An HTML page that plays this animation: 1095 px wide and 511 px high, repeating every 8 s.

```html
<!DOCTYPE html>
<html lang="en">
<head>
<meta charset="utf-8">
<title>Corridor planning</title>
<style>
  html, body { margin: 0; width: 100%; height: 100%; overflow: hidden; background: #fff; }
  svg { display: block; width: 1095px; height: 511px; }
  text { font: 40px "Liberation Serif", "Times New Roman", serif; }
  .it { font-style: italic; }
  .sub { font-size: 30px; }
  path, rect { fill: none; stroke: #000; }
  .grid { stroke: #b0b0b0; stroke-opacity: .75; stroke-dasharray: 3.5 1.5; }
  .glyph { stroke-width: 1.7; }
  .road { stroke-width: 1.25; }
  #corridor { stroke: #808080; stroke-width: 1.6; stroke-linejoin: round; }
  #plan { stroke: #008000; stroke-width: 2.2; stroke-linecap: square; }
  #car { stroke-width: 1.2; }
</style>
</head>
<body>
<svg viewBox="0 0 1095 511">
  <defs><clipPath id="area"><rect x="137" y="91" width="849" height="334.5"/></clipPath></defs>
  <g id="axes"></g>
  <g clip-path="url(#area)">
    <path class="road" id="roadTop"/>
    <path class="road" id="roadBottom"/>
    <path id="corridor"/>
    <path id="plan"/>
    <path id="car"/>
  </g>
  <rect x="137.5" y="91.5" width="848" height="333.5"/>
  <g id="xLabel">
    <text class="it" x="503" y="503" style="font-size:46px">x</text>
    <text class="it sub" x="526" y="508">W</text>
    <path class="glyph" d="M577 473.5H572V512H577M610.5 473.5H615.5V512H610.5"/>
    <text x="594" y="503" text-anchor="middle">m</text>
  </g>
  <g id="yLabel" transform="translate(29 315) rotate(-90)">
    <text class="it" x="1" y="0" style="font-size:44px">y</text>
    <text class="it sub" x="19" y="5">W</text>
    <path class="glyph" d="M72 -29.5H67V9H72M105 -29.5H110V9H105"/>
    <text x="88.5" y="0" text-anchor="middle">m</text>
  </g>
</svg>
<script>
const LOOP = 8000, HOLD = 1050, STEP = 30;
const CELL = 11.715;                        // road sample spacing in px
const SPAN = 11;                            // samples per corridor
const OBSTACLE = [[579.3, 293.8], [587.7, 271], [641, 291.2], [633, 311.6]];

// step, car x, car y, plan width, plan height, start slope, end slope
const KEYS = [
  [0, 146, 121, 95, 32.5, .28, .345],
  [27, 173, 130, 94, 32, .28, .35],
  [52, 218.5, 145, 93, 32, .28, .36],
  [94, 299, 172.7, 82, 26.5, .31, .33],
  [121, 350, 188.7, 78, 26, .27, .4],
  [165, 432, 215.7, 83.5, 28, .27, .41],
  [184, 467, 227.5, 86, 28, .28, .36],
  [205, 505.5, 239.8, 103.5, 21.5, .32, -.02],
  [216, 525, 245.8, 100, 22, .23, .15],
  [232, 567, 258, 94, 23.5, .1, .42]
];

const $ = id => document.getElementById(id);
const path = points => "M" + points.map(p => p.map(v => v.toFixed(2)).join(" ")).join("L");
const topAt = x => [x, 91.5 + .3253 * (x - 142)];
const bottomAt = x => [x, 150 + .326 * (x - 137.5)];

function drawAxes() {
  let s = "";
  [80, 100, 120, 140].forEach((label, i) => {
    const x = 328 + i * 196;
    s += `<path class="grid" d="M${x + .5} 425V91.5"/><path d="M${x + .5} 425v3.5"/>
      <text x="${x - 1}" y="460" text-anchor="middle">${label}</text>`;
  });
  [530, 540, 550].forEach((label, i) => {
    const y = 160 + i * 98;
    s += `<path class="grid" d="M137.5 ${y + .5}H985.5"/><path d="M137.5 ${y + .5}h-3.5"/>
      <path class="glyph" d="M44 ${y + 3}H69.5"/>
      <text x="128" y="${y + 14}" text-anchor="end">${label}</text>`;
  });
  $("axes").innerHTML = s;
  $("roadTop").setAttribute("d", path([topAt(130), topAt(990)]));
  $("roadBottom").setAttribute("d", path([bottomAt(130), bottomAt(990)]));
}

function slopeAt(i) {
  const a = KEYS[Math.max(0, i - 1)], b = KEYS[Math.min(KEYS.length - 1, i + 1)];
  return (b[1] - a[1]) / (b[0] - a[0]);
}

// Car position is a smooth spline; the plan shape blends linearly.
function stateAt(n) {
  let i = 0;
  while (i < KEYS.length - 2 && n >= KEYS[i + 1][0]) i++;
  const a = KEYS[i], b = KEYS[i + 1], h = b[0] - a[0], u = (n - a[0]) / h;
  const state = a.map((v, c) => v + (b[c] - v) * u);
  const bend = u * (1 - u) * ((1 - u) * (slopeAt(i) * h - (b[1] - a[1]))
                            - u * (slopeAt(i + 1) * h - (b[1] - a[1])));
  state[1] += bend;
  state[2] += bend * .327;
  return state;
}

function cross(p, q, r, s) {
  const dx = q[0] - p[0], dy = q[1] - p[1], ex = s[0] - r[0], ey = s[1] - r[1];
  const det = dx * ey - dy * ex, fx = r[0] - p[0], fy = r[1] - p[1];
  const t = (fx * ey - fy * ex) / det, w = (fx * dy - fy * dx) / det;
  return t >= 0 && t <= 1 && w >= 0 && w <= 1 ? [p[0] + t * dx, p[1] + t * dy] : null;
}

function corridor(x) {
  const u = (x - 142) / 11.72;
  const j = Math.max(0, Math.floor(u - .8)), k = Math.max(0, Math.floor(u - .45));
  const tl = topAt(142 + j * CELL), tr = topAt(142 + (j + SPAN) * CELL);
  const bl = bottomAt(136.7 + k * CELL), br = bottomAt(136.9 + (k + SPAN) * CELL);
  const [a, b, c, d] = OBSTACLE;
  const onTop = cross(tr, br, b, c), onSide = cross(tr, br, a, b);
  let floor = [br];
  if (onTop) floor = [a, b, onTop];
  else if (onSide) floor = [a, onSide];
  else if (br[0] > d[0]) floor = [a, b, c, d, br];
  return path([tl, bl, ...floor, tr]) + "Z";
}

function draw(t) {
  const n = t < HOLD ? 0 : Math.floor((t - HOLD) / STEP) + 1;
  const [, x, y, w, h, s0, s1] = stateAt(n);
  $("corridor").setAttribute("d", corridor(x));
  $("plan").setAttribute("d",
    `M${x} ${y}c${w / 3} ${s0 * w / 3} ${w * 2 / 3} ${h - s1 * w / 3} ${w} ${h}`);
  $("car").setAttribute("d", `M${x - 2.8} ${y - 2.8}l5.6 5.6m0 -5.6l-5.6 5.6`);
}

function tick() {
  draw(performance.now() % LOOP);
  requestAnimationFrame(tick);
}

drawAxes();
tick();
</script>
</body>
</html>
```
__________________________________________________
Exercise prompt
Extract all of the data shown above without alteration.

Result of this task
An HTML page that plays this animation: 1095 px wide and 511 px high, repeating every 8 s.

```html
<!DOCTYPE html>
<html lang="en">
<head>
<meta charset="utf-8">
<title>Corridor planning</title>
<style>
  html, body { margin: 0; width: 100%; height: 100%; overflow: hidden; background: #fff; }
  svg { display: block; width: 1095px; height: 511px; }
  text { font: 40px "Liberation Serif", "Times New Roman", serif; }
  .it { font-style: italic; }
  .sub { font-size: 30px; }
  path, rect { fill: none; stroke: #000; }
  .grid { stroke: #b0b0b0; stroke-opacity: .75; stroke-dasharray: 3.5 1.5; }
  .glyph { stroke-width: 1.7; }
  .road { stroke-width: 1.25; }
  #corridor { stroke: #808080; stroke-width: 1.6; stroke-linejoin: round; }
  #plan { stroke: #008000; stroke-width: 2.2; stroke-linecap: square; }
  #car { stroke-width: 1.2; }
</style>
</head>
<body>
<svg viewBox="0 0 1095 511">
  <defs><clipPath id="area"><rect x="137" y="91" width="849" height="334.5"/></clipPath></defs>
  <g id="axes"></g>
  <g clip-path="url(#area)">
    <path class="road" id="roadTop"/>
    <path class="road" id="roadBottom"/>
    <path id="corridor"/>
    <path id="plan"/>
    <path id="car"/>
  </g>
  <rect x="137.5" y="91.5" width="848" height="333.5"/>
  <g id="xLabel">
    <text class="it" x="503" y="503" style="font-size:46px">x</text>
    <text class="it sub" x="526" y="508">W</text>
    <path class="glyph" d="M577 473.5H572V512H577M610.5 473.5H615.5V512H610.5"/>
    <text x="594" y="503" text-anchor="middle">m</text>
  </g>
  <g id="yLabel" transform="translate(29 315) rotate(-90)">
    <text class="it" x="1" y="0" style="font-size:44px">y</text>
    <text class="it sub" x="19" y="5">W</text>
    <path class="glyph" d="M72 -29.5H67V9H72M105 -29.5H110V9H105"/>
    <text x="88.5" y="0" text-anchor="middle">m</text>
  </g>
</svg>
<script>
const LOOP = 8000, HOLD = 1050, STEP = 30;
const CELL = 11.715;                        // road sample spacing in px
const SPAN = 11;                            // samples per corridor
const OBSTACLE = [[579.3, 293.8], [587.7, 271], [641, 291.2], [633, 311.6]];

// step, car x, car y, plan width, plan height, start slope, end slope
const KEYS = [
  [0, 146, 121, 95, 32.5, .28, .345],
  [27, 173, 130, 94, 32, .28, .35],
  [52, 218.5, 145, 93, 32, .28, .36],
  [94, 299, 172.7, 82, 26.5, .31, .33],
  [121, 350, 188.7, 78, 26, .27, .4],
  [165, 432, 215.7, 83.5, 28, .27, .41],
  [184, 467, 227.5, 86, 28, .28, .36],
  [205, 505.5, 239.8, 103.5, 21.5, .32, -.02],
  [216, 525, 245.8, 100, 22, .23, .15],
  [232, 567, 258, 94, 23.5, .1, .42]
];

const $ = id => document.getElementById(id);
const path = points => "M" + points.map(p => p.map(v => v.toFixed(2)).join(" ")).join("L");
const topAt = x => [x, 91.5 + .3253 * (x - 142)];
const bottomAt = x => [x, 150 + .326 * (x - 137.5)];

function drawAxes() {
  let s = "";
  [80, 100, 120, 140].forEach((label, i) => {
    const x = 328 + i * 196;
    s += `<path class="grid" d="M${x + .5} 425V91.5"/><path d="M${x + .5} 425v3.5"/>
      <text x="${x - 1}" y="460" text-anchor="middle">${label}</text>`;
  });
  [530, 540, 550].forEach((label, i) => {
    const y = 160 + i * 98;
    s += `<path class="grid" d="M137.5 ${y + .5}H985.5"/><path d="M137.5 ${y + .5}h-3.5"/>
      <path class="glyph" d="M44 ${y + 3}H69.5"/>
      <text x="128" y="${y + 14}" text-anchor="end">${label}</text>`;
  });
  $("axes").innerHTML = s;
  $("roadTop").setAttribute("d", path([topAt(130), topAt(990)]));
  $("roadBottom").setAttribute("d", path([bottomAt(130), bottomAt(990)]));
}

function slopeAt(i) {
  const a = KEYS[Math.max(0, i - 1)], b = KEYS[Math.min(KEYS.length - 1, i + 1)];
  return (b[1] - a[1]) / (b[0] - a[0]);
}

// Car position is a smooth spline; the plan shape blends linearly.
function stateAt(n) {
  let i = 0;
  while (i < KEYS.length - 2 && n >= KEYS[i + 1][0]) i++;
  const a = KEYS[i], b = KEYS[i + 1], h = b[0] - a[0], u = (n - a[0]) / h;
  const state = a.map((v, c) => v + (b[c] - v) * u);
  const bend = u * (1 - u) * ((1 - u) * (slopeAt(i) * h - (b[1] - a[1]))
                            - u * (slopeAt(i + 1) * h - (b[1] - a[1])));
  state[1] += bend;
  state[2] += bend * .327;
  return state;
}

function cross(p, q, r, s) {
  const dx = q[0] - p[0], dy = q[1] - p[1], ex = s[0] - r[0], ey = s[1] - r[1];
  const det = dx * ey - dy * ex, fx = r[0] - p[0], fy = r[1] - p[1];
  const t = (fx * ey - fy * ex) / det, w = (fx * dy - fy * dx) / det;
  return t >= 0 && t <= 1 && w >= 0 && w <= 1 ? [p[0] + t * dx, p[1] + t * dy] : null;
}

function corridor(x) {
  const u = (x - 142) / 11.72;
  const j = Math.max(0, Math.floor(u - .8)), k = Math.max(0, Math.floor(u - .45));
  const tl = topAt(142 + j * CELL), tr = topAt(142 + (j + SPAN) * CELL);
  const bl = bottomAt(136.7 + k * CELL), br = bottomAt(136.9 + (k + SPAN) * CELL);
  const [a, b, c, d] = OBSTACLE;
  const onTop = cross(tr, br, b, c), onSide = cross(tr, br, a, b);
  let floor = [br];
  if (onTop) floor = [a, b, onTop];
  else if (onSide) floor = [a, onSide];
  else if (br[0] > d[0]) floor = [a, b, c, d, br];
  return path([tl, bl, ...floor, tr]) + "Z";
}

function draw(t) {
  const n = t < HOLD ? 0 : Math.floor((t - HOLD) / STEP) + 1;
  const [, x, y, w, h, s0, s1] = stateAt(n);
  $("corridor").setAttribute("d", corridor(x));
  $("plan").setAttribute("d",
    `M${x} ${y}c${w / 3} ${s0 * w / 3} ${w * 2 / 3} ${h - s1 * w / 3} ${w} ${h}`);
  $("car").setAttribute("d", `M${x - 2.8} ${y - 2.8}l5.6 5.6m0 -5.6l-5.6 5.6`);
}

function tick() {
  draw(performance.now() % LOOP);
  requestAnimationFrame(tick);
}

drawAxes();
tick();
</script>
</body>
</html>
```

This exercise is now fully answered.